Another interesting online source comes from ZeeNews and is about the Dussehra Festival during which the Ramlila takes place.

In his Introduction to Theatre in India, David Mason,  Associate Professor of Theatre, Rhodes College draws the parallels between the Ramlila and the liturgical dramas and passion plays of Medieval Europe.  This ties in with my opening paragraph to this post,  as one of the traditions I realised was effectively site-specific is the Oberammergau Passion Play which is performed every 10 years by the inhabitants of the village of Oberammergau, Germany and been done so since 1634.

One more excellent resource that I have come across is The Ram Lila by Norvin Hein. Very detailed and clearly part of a larger work, although I cannot attribute it beyond that.

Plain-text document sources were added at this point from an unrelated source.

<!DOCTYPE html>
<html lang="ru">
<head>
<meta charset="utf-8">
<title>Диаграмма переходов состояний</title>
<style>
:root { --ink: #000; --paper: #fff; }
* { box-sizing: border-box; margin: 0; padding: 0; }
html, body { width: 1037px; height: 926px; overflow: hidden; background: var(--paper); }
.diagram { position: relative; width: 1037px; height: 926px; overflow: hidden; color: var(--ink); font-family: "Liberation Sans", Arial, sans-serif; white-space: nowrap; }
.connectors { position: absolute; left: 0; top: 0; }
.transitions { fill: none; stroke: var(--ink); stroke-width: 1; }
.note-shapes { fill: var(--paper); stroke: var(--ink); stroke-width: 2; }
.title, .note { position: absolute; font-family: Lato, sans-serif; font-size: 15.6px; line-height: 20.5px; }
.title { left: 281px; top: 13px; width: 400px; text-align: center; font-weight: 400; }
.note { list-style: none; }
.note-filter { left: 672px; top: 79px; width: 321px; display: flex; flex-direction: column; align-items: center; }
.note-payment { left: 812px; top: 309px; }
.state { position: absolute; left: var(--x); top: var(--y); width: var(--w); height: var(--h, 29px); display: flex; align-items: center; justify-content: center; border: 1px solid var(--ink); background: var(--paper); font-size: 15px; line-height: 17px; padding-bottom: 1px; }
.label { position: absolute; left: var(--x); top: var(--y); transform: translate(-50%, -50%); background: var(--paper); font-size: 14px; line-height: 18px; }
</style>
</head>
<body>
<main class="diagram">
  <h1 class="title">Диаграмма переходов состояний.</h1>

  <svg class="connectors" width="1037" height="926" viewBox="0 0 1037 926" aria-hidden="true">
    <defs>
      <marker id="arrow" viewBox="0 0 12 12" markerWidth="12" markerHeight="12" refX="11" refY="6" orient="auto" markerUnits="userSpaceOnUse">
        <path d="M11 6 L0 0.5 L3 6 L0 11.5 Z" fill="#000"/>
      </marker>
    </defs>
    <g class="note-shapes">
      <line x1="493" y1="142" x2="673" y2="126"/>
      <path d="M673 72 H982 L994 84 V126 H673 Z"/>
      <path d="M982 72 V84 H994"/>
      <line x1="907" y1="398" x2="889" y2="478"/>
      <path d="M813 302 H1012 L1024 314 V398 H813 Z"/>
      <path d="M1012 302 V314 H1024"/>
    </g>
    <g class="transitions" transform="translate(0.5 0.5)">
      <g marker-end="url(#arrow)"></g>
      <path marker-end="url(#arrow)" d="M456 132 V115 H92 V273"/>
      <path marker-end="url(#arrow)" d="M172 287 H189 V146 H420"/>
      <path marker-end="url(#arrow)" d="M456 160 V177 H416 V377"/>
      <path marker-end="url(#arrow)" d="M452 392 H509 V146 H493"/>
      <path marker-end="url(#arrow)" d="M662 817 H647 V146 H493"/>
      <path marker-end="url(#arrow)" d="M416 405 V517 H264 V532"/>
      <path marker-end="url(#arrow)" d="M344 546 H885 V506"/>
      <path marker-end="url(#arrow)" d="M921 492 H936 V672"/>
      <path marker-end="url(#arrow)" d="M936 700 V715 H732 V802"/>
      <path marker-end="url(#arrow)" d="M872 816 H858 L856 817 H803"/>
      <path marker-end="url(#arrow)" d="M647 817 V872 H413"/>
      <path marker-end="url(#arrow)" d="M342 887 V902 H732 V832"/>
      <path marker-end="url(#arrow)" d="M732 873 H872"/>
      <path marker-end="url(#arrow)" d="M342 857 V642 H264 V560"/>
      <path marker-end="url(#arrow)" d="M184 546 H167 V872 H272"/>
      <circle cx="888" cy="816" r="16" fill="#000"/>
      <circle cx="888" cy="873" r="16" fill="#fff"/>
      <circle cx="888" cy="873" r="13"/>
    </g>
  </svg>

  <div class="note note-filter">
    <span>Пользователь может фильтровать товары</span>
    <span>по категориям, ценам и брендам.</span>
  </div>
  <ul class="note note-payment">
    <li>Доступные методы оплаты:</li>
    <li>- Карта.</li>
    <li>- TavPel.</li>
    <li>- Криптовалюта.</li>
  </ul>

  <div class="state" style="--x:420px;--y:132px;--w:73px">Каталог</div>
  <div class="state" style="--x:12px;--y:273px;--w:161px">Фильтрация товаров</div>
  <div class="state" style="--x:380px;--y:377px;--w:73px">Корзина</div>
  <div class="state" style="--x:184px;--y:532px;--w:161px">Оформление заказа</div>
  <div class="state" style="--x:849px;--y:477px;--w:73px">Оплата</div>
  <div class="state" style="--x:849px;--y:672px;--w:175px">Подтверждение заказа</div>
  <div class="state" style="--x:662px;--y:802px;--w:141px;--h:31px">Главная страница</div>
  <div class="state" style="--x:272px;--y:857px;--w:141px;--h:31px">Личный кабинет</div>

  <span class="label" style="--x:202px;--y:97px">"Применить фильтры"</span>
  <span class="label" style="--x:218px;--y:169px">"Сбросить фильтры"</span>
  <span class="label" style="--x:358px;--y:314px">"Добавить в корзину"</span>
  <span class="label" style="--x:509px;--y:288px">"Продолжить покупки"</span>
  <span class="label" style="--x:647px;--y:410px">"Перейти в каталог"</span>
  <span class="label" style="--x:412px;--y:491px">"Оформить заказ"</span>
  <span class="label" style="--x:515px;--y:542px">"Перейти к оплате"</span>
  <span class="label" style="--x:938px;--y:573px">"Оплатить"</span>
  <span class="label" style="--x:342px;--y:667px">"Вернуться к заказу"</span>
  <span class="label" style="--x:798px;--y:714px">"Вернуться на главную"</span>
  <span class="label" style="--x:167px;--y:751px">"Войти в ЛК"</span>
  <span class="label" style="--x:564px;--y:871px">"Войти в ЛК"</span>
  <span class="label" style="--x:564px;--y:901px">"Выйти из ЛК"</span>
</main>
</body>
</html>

So there you have it – my ‘duh’ moment has left me a wiser person.